Jeff Jarvis, along with students and faculty at the opening of the Tow-Knight Center for Entrepreneurial Journalism in New York City.
Over the past week, I've written about the steady stream of books written by Knight journalism and media innovation partners. Here’s the third and for the time being final batch of highlights:
· Jeff Jarvis chronicles in Public Parts how sharing in the digital age improves the way we work and live. Says the USA TODAY review: “Jarvis offers a persuasive and personal look at why sharing things publicly on the Web should become the norm. It makes us better and makes the Web more usable, he argues.”
Jarvis directs the Tow-Knight Center for Entrepreneurial Journalism, at the City University of New York’s Graduate School of Journalism, where the nation’s first master’s degree in entrepreneurial journalism is offered.
· James O’Shea’s “The Deal From Hell,” charges that moguls and Wall Street “plundered great American newspapers.” Rather than the internet, the forces that brought down traditional media are “lack of investment, greed, incompetence, corruption, hypocrisy and downright arrogance of people who put their interests ahead of the public’s.” Jack Shaffer’s Washington Post review debates the point: “The problem with O’Shea’s analysis is that important newspapers whose executives and owners weren’t stingy, greedy, incompetent, corrupt, hypocritical or arrogant have also been forced to reduce news pages, cut whole sections, close bureaus and decimate newsrooms. Both The Washington Post and the New York Times, long controlled by families that have taken immense pride in providing the public service of great journalism, have bent before recent market forces and made the cuts that O’Shea deplores.”

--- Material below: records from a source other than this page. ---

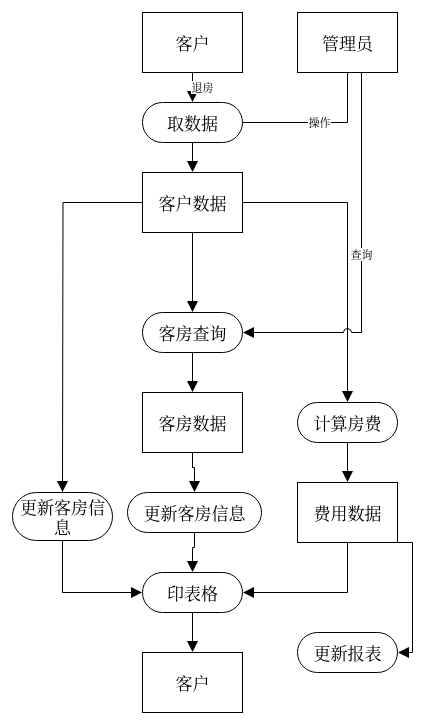
<!DOCTYPE html>
<html lang="zh-CN">
<head>
<meta charset="utf-8">
<title>退房数据流程图</title>
<style>
:root { --ink: #000; --paper: #fff; }
* { box-sizing: border-box; margin: 0; padding: 0; }
html, body { width: 436px; height: 725px; overflow: hidden; background: var(--paper); }
.flowchart {
  position: relative; width: 436px; height: 725px; overflow: hidden;
  color: var(--ink);
  font: 17px/20px "Noto Serif CJK SC", "Noto Serif", serif;
}
.connectors { position: absolute; left: 0; top: 0; fill: none; stroke: var(--ink); stroke-width: 1; }
.arrowheads { fill: var(--ink); stroke: none; }
.node {
  position: absolute; left: var(--x); top: var(--y);
  width: 101px; height: 41px;
  display: flex; align-items: center; justify-content: center;
  text-align: center; white-space: nowrap;
  border: 1px solid var(--ink); background: var(--paper);
}
.data { height: 61px; }
.process { border-radius: 25px; }
.wide { width: 135px; }
.two-line { height: 49px; }
.edge-label {
  position: absolute; left: var(--x); top: var(--y);
  width: 23px; height: 13px;
  font-size: 11px; line-height: 13px; text-align: center; white-space: nowrap;
  background: var(--paper);
}
</style>
</head>
<body>
<main class="flowchart">
  <svg class="connectors" width="436" height="725" viewBox="0 0 436 725" aria-hidden="true">
    <defs>
      <path id="arrow-down" d="M0 0L-5.5 -11H5.5Z"/>
      <path id="arrow-left" d="M0 0L11 -5.5V5.5Z"/>
      <path id="arrow-right" d="M0 0L-11 -5.5V5.5Z"/>
    </defs>
    <g class="lines">
      <path d="M192.5 72V94"/>
      <path d="M347.5 72V122.5H242"/>
      <path d="M361.5 72V332.5H351.5A4 4 0 0 0 343.5 332.5H250"/>
      <path d="M192.5 142V164"/>
      <path d="M142 202.5H63L62.5 484"/>
      <path d="M242 202.5H347.5V394"/>
      <path d="M192.5 232V304"/>
      <path d="M192.5 352V384"/>
      <path d="M192.5 452V467.5H194.5V484"/>
      <path d="M347.5 442V474"/>
      <path d="M194.5 532V547.5H192.5V564"/>
      <path d="M62.5 540V592.5H134"/>
      <path d="M347.5 542V592.5H250"/>
      <path d="M397 542.5H412.5V652.5H405"/>
      <path d="M192.5 612V644"/>
    </g>
    <g class="arrowheads">
      <use href="#arrow-down" x="192.5" y="102"/>
      <use href="#arrow-down" x="192.5" y="172"/>
      <use href="#arrow-down" x="192.5" y="312"/>
      <use href="#arrow-down" x="192.5" y="392"/>
      <use href="#arrow-down" x="194.5" y="492"/>
      <use href="#arrow-down" x="62.5" y="492"/>
      <use href="#arrow-down" x="347.5" y="402"/>
      <use href="#arrow-down" x="347.5" y="482"/>
      <use href="#arrow-down" x="192.5" y="572"/>
      <use href="#arrow-down" x="192.5" y="652"/>
      <use href="#arrow-left" x="243" y="332.5"/>
      <use href="#arrow-left" x="243" y="592.5"/>
      <use href="#arrow-left" x="398" y="652.5"/>
      <use href="#arrow-right" x="142" y="592.5"/>
    </g>
  </svg>

  <div class="node data" style="--x:142px;--y:12px">客户</div>
  <div class="node data" style="--x:297px;--y:12px">管理员</div>
  <div class="node process" style="--x:142px;--y:102px">取数据</div>
  <div class="node data" style="--x:142px;--y:172px">客户数据</div>
  <div class="node process" style="--x:142px;--y:312px">客房查询</div>
  <div class="node data" style="--x:142px;--y:392px">客房数据</div>
  <div class="node process" style="--x:297px;--y:402px">计算房费</div>
  <div class="node data" style="--x:297px;--y:482px">费用数据</div>
  <div class="node process two-line" style="--x:12px;--y:492px">更新客房信<br>息</div>
  <div class="node process wide" style="--x:127px;--y:492px">更新客房信息</div>
  <div class="node process" style="--x:142px;--y:572px">印表格</div>
  <div class="node process" style="--x:297px;--y:632px">更新报表</div>
  <div class="node data" style="--x:142px;--y:652px">客户</div>

  <span class="edge-label" style="--x:191px;--y:81px">退房</span>
  <span class="edge-label" style="--x:308px;--y:116px">操作</span>
  <span class="edge-label" style="--x:350px;--y:248px">查询</span>
</main>
</body>
</html>
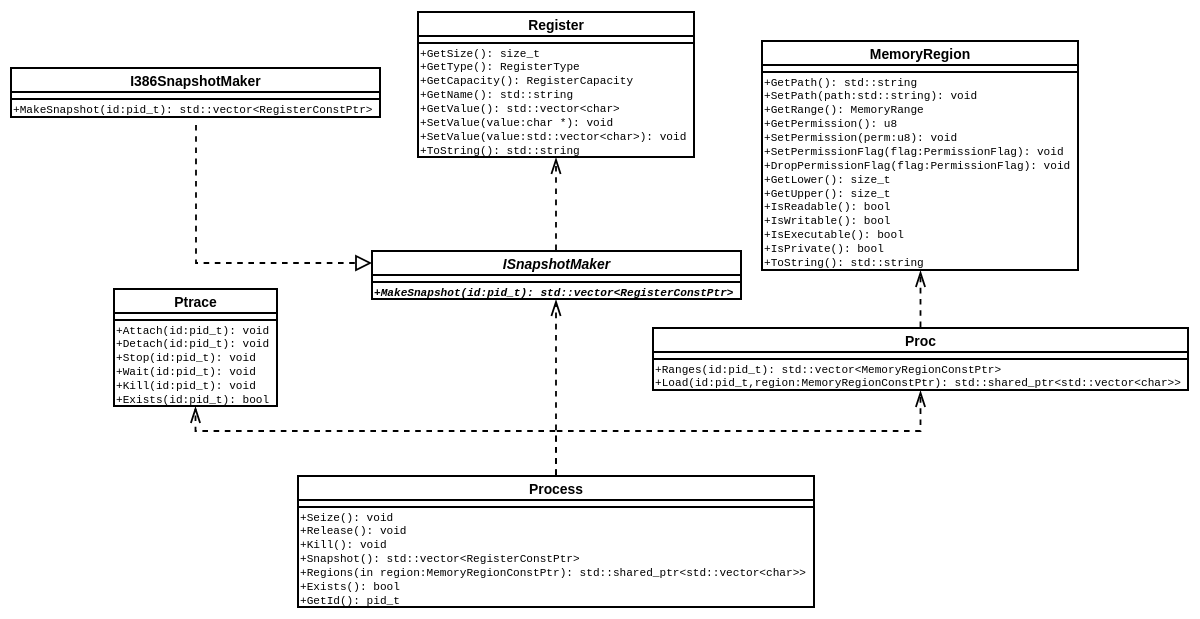
<!DOCTYPE html>
<html lang="en">
<head>
<meta charset="utf-8">
<title>Process class diagram</title>
<style>
:root { --ink: #000; --paper: #fff; --rule: 2px solid var(--ink); }
* { box-sizing: border-box; margin: 0; padding: 0; }
html, body { width: 1200px; height: 619px; overflow: hidden; background: var(--paper); }
.diagram { position: relative; width: 1200px; height: 619px; color: var(--ink); }
.connectors { position: absolute; left: 0; top: 0; fill: none; stroke: var(--ink); stroke-width: 1.8; }
.dashed { stroke-dasharray: 5.6 5.6; }
.class { position: absolute; display: flex; flex-direction: column; border: var(--rule); background: var(--paper); }
.class h2 { flex: none; height: 24px; border-bottom: var(--rule); font: bold 13.9px/25px "Liberation Sans", Arial, sans-serif; text-align: center; }
.attributes { flex: none; height: 7px; border-bottom: var(--rule); }
.methods { list-style: none; padding: 3.5px 0 0 1px; font: 11.1px/13.88px "Liberation Mono", monospace; white-space: nowrap; }
.abstract h2 { font-style: italic; }
.abstract .methods { font-weight: bold; font-style: italic; }
#snapshot-maker-386 { left: 10px; top: 67px; width: 371px; height: 51px; }
#register { left: 417px; top: 11px; width: 278px; height: 147px; }
#memory-region { left: 761px; top: 40px; width: 318px; height: 231px; }
#snapshot-interface { left: 371px; top: 250px; width: 371px; height: 50px; }
#ptrace { left: 113px; top: 288px; width: 165px; height: 119px; }
#proc { left: 652px; top: 327px; width: 537px; height: 64px; }
#process { left: 297px; top: 475px; width: 518px; height: 133px; }
</style>
</head>
<body>
<main class="diagram">
  <svg class="connectors" width="1200" height="619" viewBox="0 0 1200 619" aria-hidden="true">
    <defs>
      <polyline id="open-arrow" points="-4.6,14 0,0 4.6,14"/>
    </defs>
    <g class="dashed">
      <polyline points="196,125 196,263 356,263"/>
      <line x1="556" y1="250" x2="556" y2="160"/>
      <line x1="556" y1="475" x2="556" y2="302"/>
      <polyline points="556,475 556,431 195.5,431 195.5,409"/>
      <polyline points="556,475 556,431 920.5,431 920.5,393"/>
      <line x1="920.5" y1="327" x2="920.5" y2="273"/>
    </g>
    <polygon points="356,256 370,263 356,270" fill="#fff"/>
    <use href="#open-arrow" x="556" y="160"/>
    <use href="#open-arrow" x="556" y="302"/>
    <use href="#open-arrow" x="195.5" y="409"/>
    <use href="#open-arrow" x="920.5" y="393"/>
    <use href="#open-arrow" x="920.5" y="273"/>
  </svg>

  <section class="class" id="snapshot-maker-386">
    <h2>I386SnapshotMaker</h2>
    <div class="attributes"></div>
    <ul class="methods">
      <li>+MakeSnapshot(id:pid_t): std::vector&lt;RegisterConstPtr&gt;</li>
    </ul>
  </section>

  <section class="class" id="register">
    <h2>Register</h2>
    <div class="attributes"></div>
    <ul class="methods">
      <li>+GetSize(): size_t</li>
      <li>+GetType(): RegisterType</li>
      <li>+GetCapacity(): RegisterCapacity</li>
      <li>+GetName(): std::string</li>
      <li>+GetValue(): std::vector&lt;char&gt;</li>
      <li>+SetValue(value:char *): void</li>
      <li>+SetValue(value:std::vector&lt;char&gt;): void</li>
      <li>+ToString(): std::string</li>
    </ul>
  </section>

  <section class="class" id="memory-region">
    <h2>MemoryRegion</h2>
    <div class="attributes"></div>
    <ul class="methods">
      <li>+GetPath(): std::string</li>
      <li>+SetPath(path:std::string): void</li>
      <li>+GetRange(): MemoryRange</li>
      <li>+GetPermission(): u8</li>
      <li>+SetPermission(perm:u8): void</li>
      <li>+SetPermissionFlag(flag:PermissionFlag): void</li>
      <li>+DropPermissionFlag(flag:PermissionFlag): void</li>
      <li>+GetLower(): size_t</li>
      <li>+GetUpper(): size_t</li>
      <li>+IsReadable(): bool</li>
      <li>+IsWritable(): bool</li>
      <li>+IsExecutable(): bool</li>
      <li>+IsPrivate(): bool</li>
      <li>+ToString(): std::string</li>
    </ul>
  </section>

  <section class="class abstract" id="snapshot-interface">
    <h2>ISnapshotMaker</h2>
    <div class="attributes"></div>
    <ul class="methods">
      <li>+MakeSnapshot(id:pid_t): std::vector&lt;RegisterConstPtr&gt;</li>
    </ul>
  </section>

  <section class="class" id="ptrace">
    <h2>Ptrace</h2>
    <div class="attributes"></div>
    <ul class="methods">
      <li>+Attach(id:pid_t): void</li>
      <li>+Detach(id:pid_t): void</li>
      <li>+Stop(id:pid_t): void</li>
      <li>+Wait(id:pid_t): void</li>
      <li>+Kill(id:pid_t): void</li>
      <li>+Exists(id:pid_t): bool</li>
    </ul>
  </section>

  <section class="class" id="proc">
    <h2>Proc</h2>
    <div class="attributes"></div>
    <ul class="methods">
      <li>+Ranges(id:pid_t): std::vector&lt;MemoryRegionConstPtr&gt;</li>
      <li>+Load(id:pid_t,region:MemoryRegionConstPtr): std::shared_ptr&lt;std::vector&lt;char&gt;&gt;</li>
    </ul>
  </section>

  <section class="class" id="process">
    <h2>Process</h2>
    <div class="attributes"></div>
    <ul class="methods">
      <li>+Seize(): void</li>
      <li>+Release(): void</li>
      <li>+Kill(): void</li>
      <li>+Snapshot(): std::vector&lt;RegisterConstPtr&gt;</li>
      <li>+Regions(in region:MemoryRegionConstPtr): std::shared_ptr&lt;std::vector&lt;char&gt;&gt;</li>
      <li>+Exists(): bool</li>
      <li>+GetId(): pid_t</li>
    </ul>
  </section>
</main>
</body>
</html>
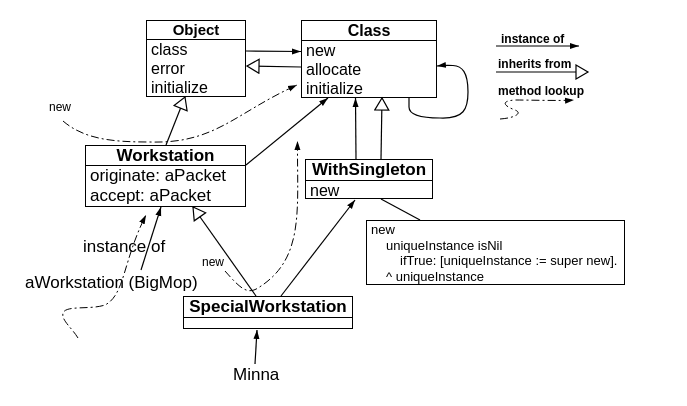
<!DOCTYPE html>
<html lang="en">
<head>
<meta charset="utf-8">
<title>Class and metaclass diagram</title>
<style>
:root { --ink: #000; --paper: #fff; }
* { box-sizing: border-box; margin: 0; padding: 0; }
html, body { width: 687px; height: 406px; overflow: hidden; background: var(--paper); }
.diagram { position: relative; width: 687px; height: 406px; overflow: hidden; color: var(--ink); font: 16px/19px "Liberation Sans", Arial, sans-serif; white-space: nowrap; }
.class-box, .note, .label { position: absolute; }
.class-box { border: 1.3px solid var(--ink); background: var(--paper); }
.class-box h2 { height: 19px; border-bottom: 1px solid var(--ink); font-size: 17px; line-height: 18px; text-align: center; display: flex; justify-content: center; }
.class-box ul { list-style: none; padding-left: 4px; }
.object { left: 146px; top: 20px; width: 100px; height: 77px; }
.object h2 { font-size: 15px; }
.class { left: 301px; top: 20px; width: 136px; height: 78px; }
.class h2 { height: 20px; font-size: 16px; line-height: 20px; }
.workstation { left: 85px; top: 145px; width: 161px; height: 62px; }
.workstation h2 { height: 20px; line-height: 20px; }
.workstation ul { font-size: 17px; line-height: 20px; }
.with-singleton { left: 305px; top: 159px; width: 128px; height: 40px; }
.with-singleton h2 { height: 21px; line-height: 20px; }
.special { left: 183px; top: 296px; width: 170px; height: 33px; }
.special h2 { height: 21px; line-height: 20px; }
.note { left: 366px; top: 220px; width: 259px; height: 65px; padding: 1px 0 0 4px; border: 1.3px solid var(--ink); background: var(--paper); font-size: 13px; line-height: 15.5px; }
.indent { padding-left: 15px; }
.indent-more { padding-left: 29px; }
.label { font-size: 17px; line-height: 20px; }
.message { font-size: 12px; line-height: 14px; }
.key { font-size: 12px; line-height: 14px; font-weight: bold; }
.connectors { position: absolute; inset: 0; fill: none; stroke: var(--ink); stroke-width: 1.2; }
.instance { marker-end: url(#solid-head); }
.inherits { marker-end: url(#open-head); }
.lookup { stroke-dasharray: 8 3 2 3; stroke-width: 1; marker-end: url(#solid-head); }
</style>
</head>
<body>
<main class="diagram">
  <section class="class-box object">
    <h2>Object</h2>
    <ul><li>class</li><li>error</li><li>initialize</li></ul>
  </section>
  <section class="class-box class">
    <h2>Class</h2>
    <ul><li>new</li><li>allocate</li><li>initialize</li></ul>
  </section>
  <section class="class-box workstation">
    <h2>Workstation</h2>
    <ul><li>originate: aPacket</li><li>accept: aPacket</li></ul>
  </section>
  <section class="class-box with-singleton">
    <h2>WithSingleton</h2>
    <ul><li>new</li></ul>
  </section>
  <section class="class-box special">
    <h2>SpecialWorkstation</h2>
  </section>
  <div class="note">
    <p>new</p>
    <p class="indent">uniqueInstance isNil</p>
    <p class="indent-more">ifTrue: [uniqueInstance := super new].</p>
    <p class="indent">^ uniqueInstance</p>
  </div>

  <svg class="connectors" width="687" height="406" viewBox="0 0 687 406" aria-hidden="true">
    <defs>
      <marker id="solid-head" markerUnits="userSpaceOnUse" markerWidth="10" markerHeight="8" refX="9" refY="4" orient="auto">
        <polygon points="0,1 9,4 0,7" fill="#000" stroke="none"/>
      </marker>
      <marker id="open-head" markerUnits="userSpaceOnUse" markerWidth="16" markerHeight="16" refX="14" refY="8" orient="auto">
        <polygon points="2,1 14,8 2,15" fill="#fff" stroke="#000" stroke-width="1.2"/>
      </marker>
    </defs>
    <g class="instance-links">
      <line class="instance" x1="246" y1="51" x2="301" y2="51.5"/>
      <line class="instance" x1="246" y1="165" x2="328" y2="98"/>
      <line class="instance" x1="356" y1="159" x2="355.5" y2="98"/>
      <line class="instance" x1="281" y1="296" x2="355" y2="200"/>
      <line class="instance" x1="141" y1="270" x2="161" y2="207"/>
      <line class="instance" x1="255" y1="364" x2="257" y2="330"/>
      <path class="instance" d="M409 98V107C409 116 425 118 440 118C464 119 468 109 468 92C468 72 462 66 453 65.5Q445 65 437 66"/>
    </g>
    <g class="inheritance-links">
      <line class="inherits" x1="301" y1="67" x2="247" y2="66"/>
      <line class="inherits" x1="166" y1="145" x2="185" y2="97"/>
      <line class="inherits" x1="381" y1="159" x2="382" y2="98"/>
      <line class="inherits" x1="256" y1="296" x2="193" y2="207"/>
    </g>
    <g class="lookup-paths">
      <path class="lookup" d="M63 121C85 140 115 142 150 142C215 144 235 113 297 85"/>
      <path class="lookup" d="M225 271C240 288 247 295 258 288C305 259 297 210 297.5 141"/>
      <path class="lookup" d="M78 338C72 328 61 320 63 313C66 305 90 310 105 305C125 295 123 260 146 215"/>
    </g>
    <line class="note-link" x1="381" y1="199" x2="420" y2="220"/>
    <g class="legend-lines">
      <line class="instance" x1="496" y1="46" x2="579" y2="46"/>
      <line class="inherits" x1="496" y1="72" x2="588" y2="72"/>
      <path class="lookup" d="M500 119C515 118 523 113 515 110C504 106 500 101 515 100C530 100 560 101 574 100"/>
    </g>
  </svg>

  <span class="label message" style="left:49px;top:100px">new</span>
  <span class="label message" style="left:202px;top:255px">new</span>
  <span class="label" style="left:83px;top:237px">instance of</span>
  <span class="label" style="left:25px;top:273px">aWorkstation (BigMop)</span>
  <span class="label" style="left:233px;top:365px">Minna</span>
  <span class="label key" style="left:501px;top:32px">instance of</span>
  <span class="label key" style="left:498px;top:57px">inherits from</span>
  <span class="label key" style="left:498px;top:84px">method lookup</span>
</main>
</body>
</html>
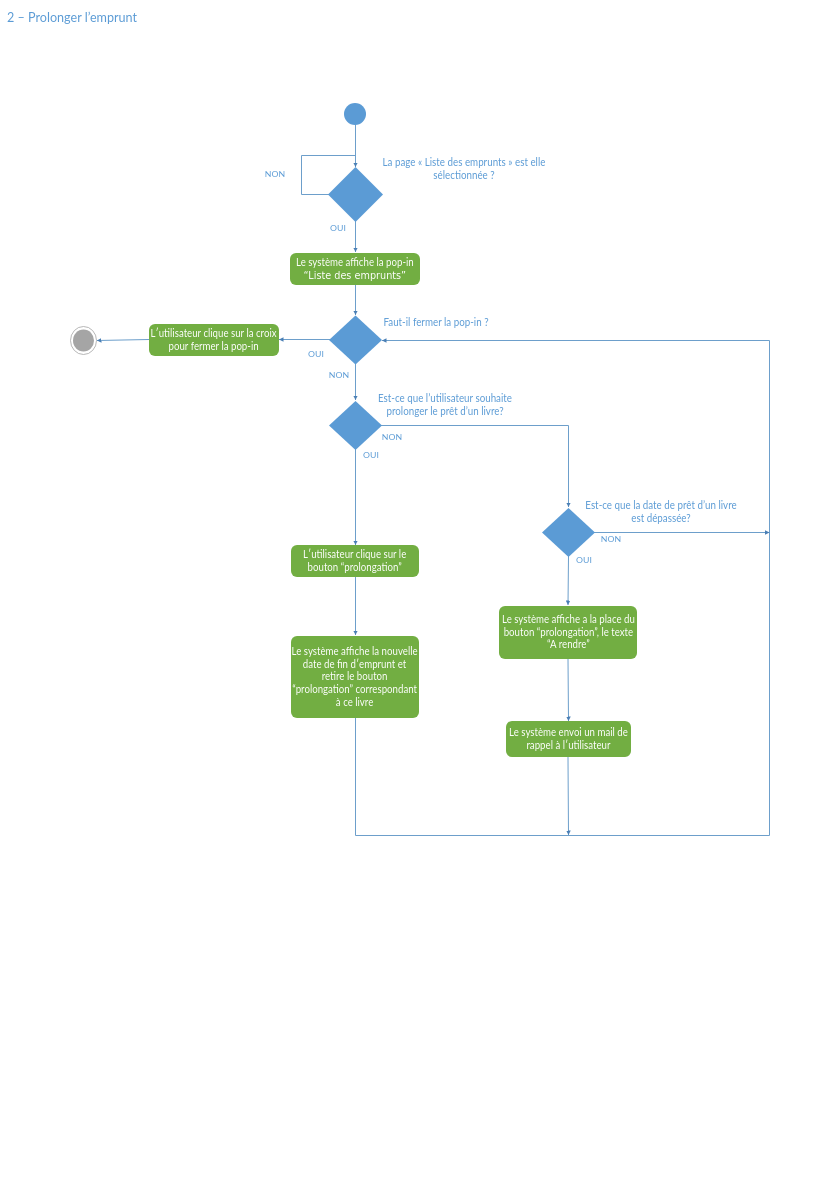
<!DOCTYPE html>
<html lang="fr">
<head>
<meta charset="utf-8">
<title>Prolonger l’emprunt</title>
<style>
:root {
  --blue: #5b9bd5;
  --line: #6d9fcb;
  --arrow: #4a7fb5;
  --green: #72ae42;
  --grey: #a5a5a5;
}
* { box-sizing: border-box; margin: 0; }
body { width: 836px; height: 1200px; overflow: hidden; background: #fff; }
.diagram {
  position: relative; width: 836px; height: 1200px; overflow: hidden;
  font: 11px/12.7px Lato, sans-serif; color: var(--blue);
}
h1 {
  position: absolute; left: 6.5px; top: 9px; white-space: nowrap;
  font-size: 13.4px; line-height: 17px; font-weight: 400;
  transform: scaleX(.94); transform-origin: left;
}
.flow { position: absolute; inset: 0; }
.links { fill: none; stroke: var(--line); stroke-width: 1; }
.decisions, .start { fill: var(--blue); }
.action, .question, .answer { position: absolute; left: var(--x); top: var(--y); white-space: nowrap; text-align: center; }
.action {
  display: flex; align-items: center; justify-content: center;
  width: var(--w); height: var(--h);
  border-radius: 6px; background: var(--green); color: #fff;
}
.action p { flex: none; transform: translateY(-0.5px) scaleX(.88); }
.question { width: var(--w); transform: scaleX(.89); }
.answer { width: 30px; font-size: 8.3px; line-height: 12px; transform: scaleX(1.05); }
.wide { font: 11px/12.7px "DejaVu Sans", sans-serif; }
</style>
</head>
<body>
<main class="diagram">
  <h1>2 – Prolonger l’emprunt</h1>

  <svg class="flow" width="836" height="1200" viewBox="0 0 836 1200" aria-hidden="true">
    <defs>
      <marker id="arrow" markerUnits="userSpaceOnUse" markerWidth="5" markerHeight="5" refX="4.5" refY="2.5" orient="auto">
        <polygon points="0,0.2 4.5,2.5 0,4.8" fill="var(--arrow)" stroke="none"/>
      </marker>
      <polygon id="decision" points="0,-24.5 26.5,0 0,24.5 -26.5,0"/>
    </defs>
    <g class="links">
      <polyline points="329,194.5 301.5,194.5 301.5,155.5 355.5,155.5"/>
      <g marker-end="url(#arrow)">
        <polyline points="355.5,717 355.5,835.5 769.5,835.5 769.5,340.5 382,340.5"/>
        <path d="M355.5 124V167"/>
        <path d="M355.5 221V252"/>
        <path d="M355.5 284V315"/>
        <path d="M330 339.5H279"/>
        <path d="M149 339.5L97 340.5"/>
        <path d="M355.5 363V400"/>
        <path d="M355.5 449V545"/>
        <path d="M355.5 576V635"/>
        <path d="M381 425.5H568.5V507"/>
        <path d="M594 532.5H769.5"/>
        <path d="M568.5 556L568 605"/>
        <path d="M568 659L568.5 721"/>
        <path d="M568 757L568.5 835"/>
      </g>
    </g>
    <circle class="start" cx="355" cy="114" r="11"/>
    <g class="decisions">
      <polygon points="355.5,167 383,194.5 355.5,222 328,194.5"/>
      <use href="#decision" x="355.5" y="340"/>
      <use href="#decision" x="355.5" y="425.5"/>
      <use href="#decision" x="568.5" y="532.5"/>
    </g>
    <g class="end">
      <ellipse cx="83.5" cy="340.5" rx="13" ry="14" fill="#fff" stroke="var(--grey)" stroke-width="0.8"/>
      <ellipse cx="83.5" cy="340.5" rx="10.5" ry="11" fill="var(--grey)"/>
    </g>
  </svg>

  <p class="question" style="--x:364px;--y:156px;--w:200px">La page « Liste des emprunts » est elle<br>sélectionnée ?</p>
  <p class="answer" style="--x:260px;--y:168px">NON</p>
  <p class="answer" style="--x:323px;--y:222px">OUI</p>

  <div class="action" style="--x:290px;--y:253px;--w:130px;--h:32px"><p>Le système affiche la pop-in<br><span class="wide">“Liste des emprunts”</span></p></div>

  <p class="question" style="--x:366px;--y:316px;--w:140px">Faut-il fermer la pop-in ?</p>
  <p class="answer" style="--x:301px;--y:348px">OUI</p>
  <p class="answer" style="--x:324px;--y:369px">NON</p>
  <div class="action" style="--x:149px;--y:324px;--w:130px;--h:32px"><p>L′utilisateur clique sur la croix<br>pour fermer la pop-in</p></div>

  <p class="question" style="--x:365px;--y:392px;--w:160px">Est-ce que l’utilisateur souhaite<br>prolonger le prêt d’un livre?</p>
  <p class="answer" style="--x:376.5px;--y:431px">NON</p>
  <p class="answer" style="--x:356px;--y:449px">OUI</p>

  <div class="action" style="--x:291px;--y:545px;--w:128px;--h:32px"><p>L′utilisateur clique sur le<br>bouton “prolongation”</p></div>
  <div class="action" style="--x:291px;--y:636px;--w:128px;--h:82px"><p>Le système affiche la nouvelle<br>date de fin d′emprunt et<br>retire le bouton<br>“prolongation” correspondant<br>à ce livre</p></div>

  <p class="question" style="--x:571px;--y:499px;--w:180px">Est-ce que la date de prêt d’un livre<br>est dépassée?</p>
  <p class="answer" style="--x:596px;--y:533px">NON</p>
  <p class="answer" style="--x:569px;--y:554px">OUI</p>

  <div class="action" style="--x:499px;--y:606px;--w:138px;--h:53px"><p>Le système affiche a la place du<br>bouton “prolongation”, le texte<br>“A rendre”</p></div>
  <div class="action" style="--x:506px;--y:721px;--w:125px;--h:36px"><p>Le système envoi un mail de<br>rappel à l′utilisateur</p></div>
</main>
</body>
</html>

O’Shea runs the Chicago News Cooperative, one of the many new, free, web-based nonprofit news sites Knight Foundation helped launch.